Polar Body: Definition, Formation & Twinning

An error occurred trying to load this video.

Try refreshing the page, or contact customer support.

Coming up next: Cnidaria Respiratory System

You're on a roll. Keep up the good work!

Take Quiz Watch Next Lesson
Your next lesson will play in 10 seconds
  • 0:00 What are Polar Bodies?
  • 0:23 How are Polar Bodies Formed?
  • 2:47 Polar Bodies and Twinning
  • 3:41 Lesson Summary
Save Save Save

Want to watch this again later?

Log in or sign up to add this lesson to a Custom Course.

Log in or Sign up

Speed Speed

Recommended Lessons and Courses for You

Lesson Transcript
Instructor: Shannon Compton

Shannon teaches Microbiology and has a Master's and a PhD in Biomedical Science.
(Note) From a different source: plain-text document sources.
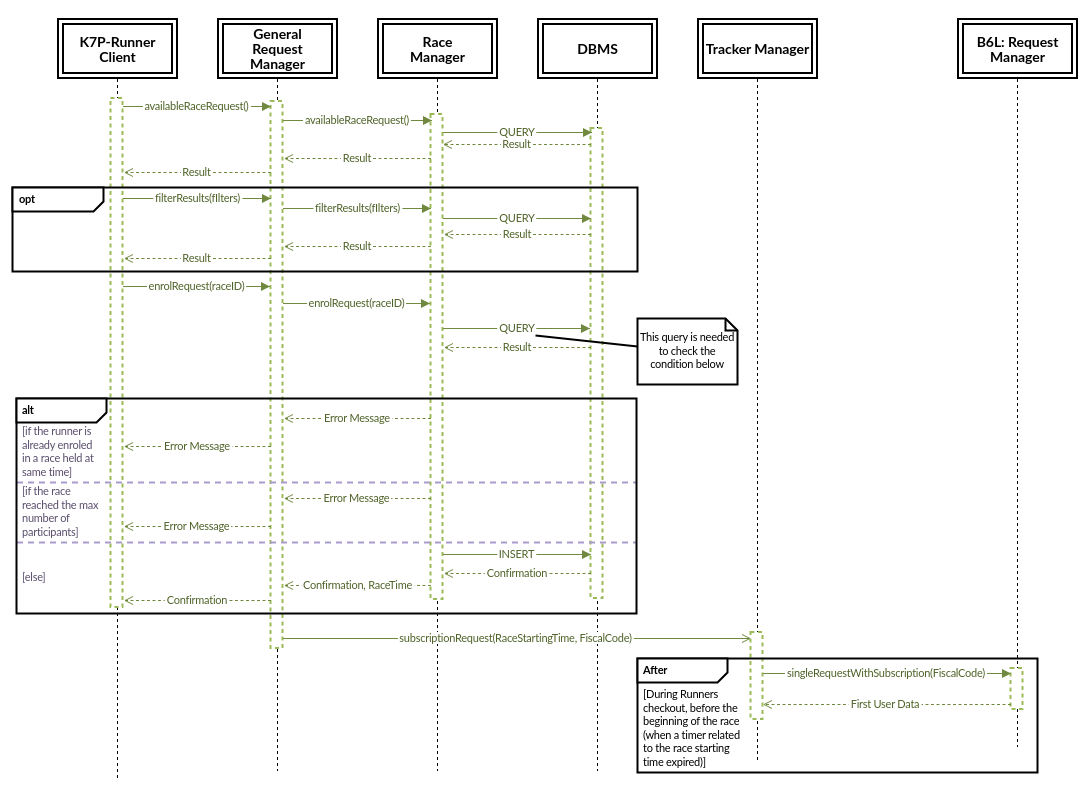
<!DOCTYPE html>
<html lang="en">
<head>
<meta charset="utf-8">
<title>Race enrolment sequence diagram</title>
<style>
:root {
  --ink: #000;
  --paper: #fff;
  --line: #71893f;
  --label: #4f6228;
  --bar: #9bbb59;
  --guard: #5a4d6c;
  --divider: #a99bcb;
}
* { box-sizing: border-box; }
body { margin: 0; background: var(--paper); overflow: hidden; }
.diagram {
  position: relative; width: 1090px; height: 792px; overflow: hidden;
  background: var(--paper); color: var(--ink);
  font: 11px/13.6px Lato, "Open Sans", sans-serif; letter-spacing: -0.25px;
}
.drawing { position: absolute; inset: 0; }
.lifelines { stroke: var(--ink); stroke-dasharray: 3 3; }
.activations { fill: var(--paper); stroke: var(--bar); stroke-width: 2; stroke-dasharray: 4 3.5; }
.frames { fill: none; stroke: var(--ink); stroke-width: 2; }
.frames .tab, .note-shape { fill: var(--paper); }
.dividers { stroke: var(--divider); stroke-width: 2; stroke-dasharray: 6 5; }
.calls, .replies { stroke: var(--line); }
.calls line { marker-end: url(#filled-head); }
.calls .async, .replies line { marker-end: url(#open-head); }
.replies { stroke-dasharray: 3 2.5; }
.participant {
  position: absolute; top: 18px; left: var(--x); width: 121px; height: 61px;
  display: flex; padding: 3px; border: 2px solid var(--ink);
}
.participant span {
  flex: 1; display: flex; align-items: center; justify-content: center;
  border: 2px solid var(--ink); text-align: center; white-space: nowrap;
  font-size: 14px; font-weight: 700; line-height: 15px; letter-spacing: -0.05px;
}
.message {
  position: absolute; left: var(--x); top: var(--y); transform: translate(-50%, -50%);
  padding: 0 2px; background: var(--paper); color: var(--label);
  line-height: 12px; white-space: nowrap;
}
.operator, .guard, .note { position: absolute; left: var(--x); top: var(--y); white-space: nowrap; }
.operator { font-weight: 700; }
.guard { color: var(--guard); }
.guard.dark { color: var(--ink); }
.note { width: 100px; text-align: center; }
</style>
</head>
<body>
<main class="diagram">
  <svg class="drawing" width="1090" height="792" viewBox="0 0 1090 792" aria-hidden="true">
    <defs>
      <marker id="filled-head" markerUnits="userSpaceOnUse" markerWidth="10" markerHeight="10" refX="9" refY="5" orient="auto">
        <polygon points="0,0.5 9,5 0,9.5" fill="#71893f"/>
      </marker>
      <marker id="open-head" markerUnits="userSpaceOnUse" markerWidth="10" markerHeight="10" refX="9" refY="5" orient="auto">
        <path d="M1 1L9 5L1 9" fill="none" stroke="#71893f" stroke-dasharray="none"/>
      </marker>
    </defs>
    <g class="lifelines">
      <line x1="117.5" y1="79" x2="117.5" y2="778"/>
      <line x1="277.5" y1="79" x2="277.5" y2="771"/>
      <line x1="437.5" y1="79" x2="437.5" y2="771"/>
      <line x1="597.5" y1="79" x2="597.5" y2="771"/>
      <line x1="757.5" y1="79" x2="757.5" y2="760"/>
      <line x1="1017.5" y1="79" x2="1017.5" y2="747"/>
    </g>
    <g class="activations" transform="translate(-0.5 0)">
      <rect x="111" y="98" width="12" height="509"/>
      <rect x="271" y="101" width="12" height="547"/>
      <rect x="431" y="114" width="12" height="485"/>
      <rect x="591" y="128" width="12" height="470"/>
      <rect x="751" y="632" width="12" height="87"/>
      <rect x="1011" y="668" width="12" height="41"/>
    </g>
    <g class="dividers">
      <line x1="17" y1="482.5" x2="637" y2="482.5"/>
      <line x1="17" y1="542.5" x2="637" y2="542.5"/>
    </g>
    <g class="frames" transform="translate(-0.5 0.5)">
      <rect x="13" y="187" width="625" height="84"/>
      <polygon class="tab" points="13,187 104,187 104,201 94,211 13,211"/>
      <rect x="17" y="398" width="620" height="215"/>
      <polygon class="tab" points="17,398 107,398 107,412 97,422 17,422"/>
      <rect x="638" y="658" width="400" height="114"/>
      <polygon class="tab" points="638,658 728,658 728,672 718,682 638,682"/>
      <polygon class="note-shape" points="638,318 726,318 738,330 738,384 638,384"/>
      <path d="M726 318V330H738"/>
      <line x1="536" y1="335" x2="638" y2="346"/>
    </g>
    <g class="calls">
      <line x1="123" y1="106.5" x2="271" y2="106.5"/>
      <line x1="283" y1="120.5" x2="432" y2="120.5"/>
      <line x1="443" y1="132.5" x2="592" y2="132.5"/>
      <line x1="123" y1="198.5" x2="271" y2="198.5"/>
      <line x1="283" y1="208.5" x2="431" y2="208.5"/>
      <line x1="443" y1="218.5" x2="591" y2="218.5"/>
      <line x1="123" y1="286.5" x2="270" y2="286.5"/>
      <line x1="283" y1="303.5" x2="430" y2="303.5"/>
      <line x1="443" y1="328.5" x2="590" y2="328.5"/>
      <line x1="443" y1="554.5" x2="591" y2="554.5"/>
      <line class="async" x1="283" y1="638.5" x2="750" y2="638.5"/>
      <line x1="763" y1="673.5" x2="1011" y2="673.5"/>
    </g>
    <g class="replies">
      <line x1="591" y1="144.5" x2="444" y2="144.5"/>
      <line x1="431" y1="158.5" x2="285" y2="158.5"/>
      <line x1="271" y1="172.5" x2="125" y2="172.5"/>
      <line x1="591" y1="234.5" x2="445" y2="234.5"/>
      <line x1="431" y1="246.5" x2="285" y2="246.5"/>
      <line x1="271" y1="258.5" x2="125" y2="258.5"/>
      <line x1="591" y1="347.5" x2="445" y2="347.5"/>
      <line x1="431" y1="418.5" x2="285" y2="418.5"/>
      <line x1="271" y1="446.5" x2="125" y2="446.5"/>
      <line x1="431" y1="498.5" x2="285" y2="498.5"/>
      <line x1="271" y1="526.5" x2="125" y2="526.5"/>
      <line x1="591" y1="573.5" x2="445" y2="573.5"/>
      <line x1="431" y1="585.5" x2="285" y2="585.5"/>
      <line x1="271" y1="600.5" x2="125" y2="600.5"/>
      <line x1="1011" y1="704.5" x2="764" y2="704.5"/>
    </g>
  </svg>

  <div class="participant" style="--x:57px"><span>K7P-Runner<br>Client</span></div>
  <div class="participant" style="--x:217px"><span>General<br>Request<br>Manager</span></div>
  <div class="participant" style="--x:377px"><span>Race<br>Manager</span></div>
  <div class="participant" style="--x:537px"><span>DBMS</span></div>
  <div class="participant" style="--x:697px"><span>Tracker Manager</span></div>
  <div class="participant" style="--x:957px"><span>B6L: Request<br>Manager</span></div>

  <span class="message" style="--x:196.5px;--y:106px">availableRaceRequest()</span>
  <span class="message" style="--x:357px;--y:120px">availableRaceRequest()</span>
  <span class="message" style="--x:517px;--y:132px">QUERY</span>
  <span class="message" style="--x:516.5px;--y:144px">Result</span>
  <span class="message" style="--x:357px;--y:158px">Result</span>
  <span class="message" style="--x:196.5px;--y:172px">Result</span>

  <span class="operator" style="--x:19px;--y:192px">opt</span>
  <span class="message" style="--x:197.5px;--y:198px">filterResults(fIlters)</span>
  <span class="message" style="--x:357.5px;--y:208px">filterResults(fIlters)</span>
  <span class="message" style="--x:517px;--y:218px">QUERY</span>
  <span class="message" style="--x:517px;--y:234px">Result</span>
  <span class="message" style="--x:357px;--y:246px">Result</span>
  <span class="message" style="--x:196.5px;--y:258px">Result</span>

  <span class="message" style="--x:196.5px;--y:286px">enrolRequest(raceID)</span>
  <span class="message" style="--x:356.5px;--y:303px">enrolRequest(raceID)</span>
  <span class="message" style="--x:517px;--y:328px">QUERY</span>
  <span class="message" style="--x:517px;--y:347px">Result</span>
  <div class="note" style="--x:637px;--y:330px">This query is needed<br>to check the<br>condition below</div>

  <span class="operator" style="--x:22px;--y:403px">alt</span>
  <div class="guard" style="--x:22px;--y:424px">[if the runner is<br>already enroled<br>in a race held at<br>same time]</div>
  <span class="message" style="--x:357px;--y:418px">Error Message</span>
  <span class="message" style="--x:197px;--y:446px">Error Message</span>
  <div class="guard" style="--x:22px;--y:484px">[if the race<br>reached the max<br>number of<br>participants]</div>
  <span class="message" style="--x:356.5px;--y:498px">Error Message</span>
  <span class="message" style="--x:196.5px;--y:526px">Error Message</span>
  <div class="guard" style="--x:22px;--y:570px">[else]</div>
  <span class="message" style="--x:516.5px;--y:554px">INSERT</span>
  <span class="message" style="--x:517px;--y:573px">Confirmation</span>
  <span class="message" style="--x:357.5px;--y:585px">Confirmation, RaceTime</span>
  <span class="message" style="--x:197px;--y:600px">Confirmation</span>

  <span class="message" style="--x:515.5px;--y:638px">subscriptionRequest(RaceStartingTime, FiscalCode)</span>

  <span class="operator" style="--x:643px;--y:663px">After</span>
  <div class="guard dark" style="--x:643px;--y:687px">[During Runners<br>checkout, before the<br>beginning of the race<br>(when a timer related<br>to the race starting<br>time expired)]</div>
  <span class="message" style="--x:886px;--y:673px">singleRequestWithSubscription(FiscalCode)</span>
  <span class="message" style="--x:885px;--y:704px">First User Data</span>
</main>
</body>
</html>
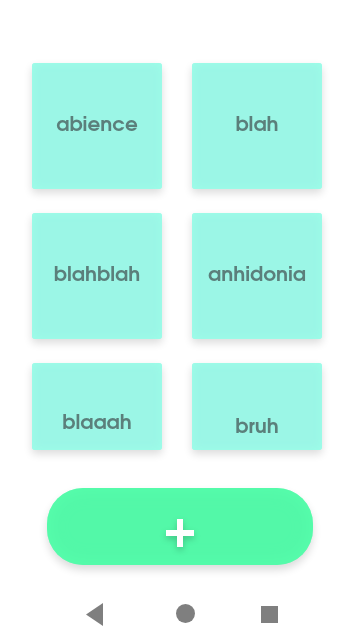
<!DOCTYPE html>
<html lang="en">
<head>
<meta charset="utf-8">
<title>Word cards</title>
<style>
  :root {
    --page: #ffffff;
    --card: #9bf6e6;
    --card-edge: #9dffe9;
    --word: #5b7f7b;
    --add: #53f8a8;
    --add-edge: #58ffad;
    --nav: #7f7f7f;
    --shadow: rgba(0, 0, 0, .14);
  }
  * { box-sizing: border-box; margin: 0; padding: 0; }
  html, body { width: 360px; height: 640px; overflow: hidden; background: var(--page); }
  .screen {
    width: 360px;
    height: 640px;
    padding-top: 63px;
    display: flex;
    flex-direction: column;
    overflow: hidden;
    font-family: "TeX Gyre Adventor", "Century Gothic", sans-serif;
  }
  .cards {
    display: grid;
    grid-template-columns: 130px 130px;
    grid-template-rows: 126px 126px 87px;
    gap: 24px 30px;
    margin-left: 32px;
    list-style: none;
  }
  .card {
    display: flex;
    justify-content: center;
    padding-top: 51px;
    border-radius: 3px;
    background: var(--card);
    box-shadow: inset 0 0 10px var(--card-edge), 0 4px 8px var(--shadow);
    color: var(--word);
    font-size: 20px;
    font-weight: 700;
    line-height: 24px;
  }
  .card.low { padding-top: 49px; }
  .card.lowest { padding-top: 53px; }
  .add {
    display: flex;
    justify-content: center;
    width: 266px;
    height: 77px;
    margin: 38px 0 0 47px;
    padding-top: 29px;
    border-radius: 36px;
    background: var(--add);
    box-shadow: inset 0 0 18px var(--add-edge), 0 5px 9px var(--shadow);
    text-decoration: none;
  }
  .plus { display: block; overflow: visible; filter: drop-shadow(0 3px 3px rgba(0, 0, 0, .2)); }
  .system-nav { margin-top: 36px; height: 26px; }
  .system-nav svg { display: block; fill: var(--nav); }
</style>
</head>
<body>
<main class="screen">
  <ul class="cards">
    <li class="card">abience</li>
    <li class="card">blah</li>
    <li class="card">blahblah</li>
    <li class="card">anhidonia</li>
    <li class="card low">blaaah</li>
    <li class="card lowest">bruh</li>
  </ul>
  <a class="add" href="#" aria-label="Add a word">
    <svg class="plus" width="28" height="30" viewBox="0 0 28 30" fill="#fff" aria-hidden="true">
      <rect x="11" y="2" width="6" height="28"/>
      <rect x="0" y="13" width="28" height="6"/>
    </svg>
  </a>
  <nav class="system-nav" aria-label="System navigation">
    <svg width="360" height="26" viewBox="0 0 360 26" aria-hidden="true">
      <polygon points="86,13.5 103,2 103,25"/>
      <circle cx="185.5" cy="12.5" r="9.5"/>
      <rect x="261" y="5" width="17" height="17"/>
    </svg>
  </nav>
</main>
</body>
</html>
She also researches cancer and neurodegenerative diseases.

This lesson describes polar bodies. It answers two questions: what are they, and how do they form? It then describes how twins might arise because of polar body formation.

What Are Polar Bodies?

In the early 20th Century, scientists identified polar bodies for the first time. They were described as non-functioning egg cells because, with rare exception, they could not be fertilized. Instead, fusion with a polar body and a sperm typically caused the polar body to dissolve.

How Are Polar Bodies Formed?

So, how are polar bodies formed? Your DNA is stored in the nucleus of your cells as chromosomes. The DNA in each of your cells is a combination of your father's and your mother's DNA. Your parents' DNA was combined during fertilization, but if you think about this for a moment, you realize that your parents are a combination of their parents. They, in turn, are a combination of their parents. If you think about all the generations that led to you, you may start to wonder how all that DNA can fit inside each of your cells.

In truth, it doesn't. Your cells exist in a state called diploid. This means that each chromosome has a duplicate. We refer to these as chromosome pairs. One of the chromosomes in a pair comes from your father and the other from your mother. So, you actually inherit half of each parent's DNA.

How does this happen if your parents' cells are also diploid? How do their cells become haploid, having half the usual number of chromosomes? The secret lies in the way egg and sperm cells divide. Somatic cells, which are all the cells in your body except egg or sperm cells, undergo a type of cell division that makes two daughter cells that are diploid. This type of cell division is called mitosis. Egg and sperm undergo a type of division called meiosis, which can be divided into two stages. This is the type of cell division that results in haploid cells.

This type of cell division also results in polar bodies. When an immature egg cell, primary oocyte, undergoes its first division (meiosis 1) the daughter cells are diploid, so their DNA is equal. However, their cellular contents, cytoplasm, do not divide evenly. As a result, one cell is significantly smaller than the other. The smaller cell is called a primary polar body. The cell with most of cytoplasm is called a secondary oocyte.

To unlock this lesson you must be a Study.com Member.
Create your account

Register to view this lesson

Are you a student or a teacher?

Unlock Your Education

See for yourself why 30 million people use Study.com

Become a Study.com member and start learning now.
Become a Member  Back
What teachers are saying about Study.com
Try it risk-free for 30 days

Earning College Credit

Did you know… We have over 200 college courses that prepare you to earn credit by exam that is accepted by over 1,500 colleges and universities. You can test out of the first two years of college and save thousands off your degree. Anyone can earn credit-by-exam regardless of age or education level.

To learn more, visit our Earning Credit Page

Transferring credit to the school of your choice

Not sure what college you want to attend yet? Study.com has thousands of articles about every imaginable degree, area of study and career path that can help you find the school that's right for you.

Create an account to start this course today
Try it risk-free for 30 days!
Create an account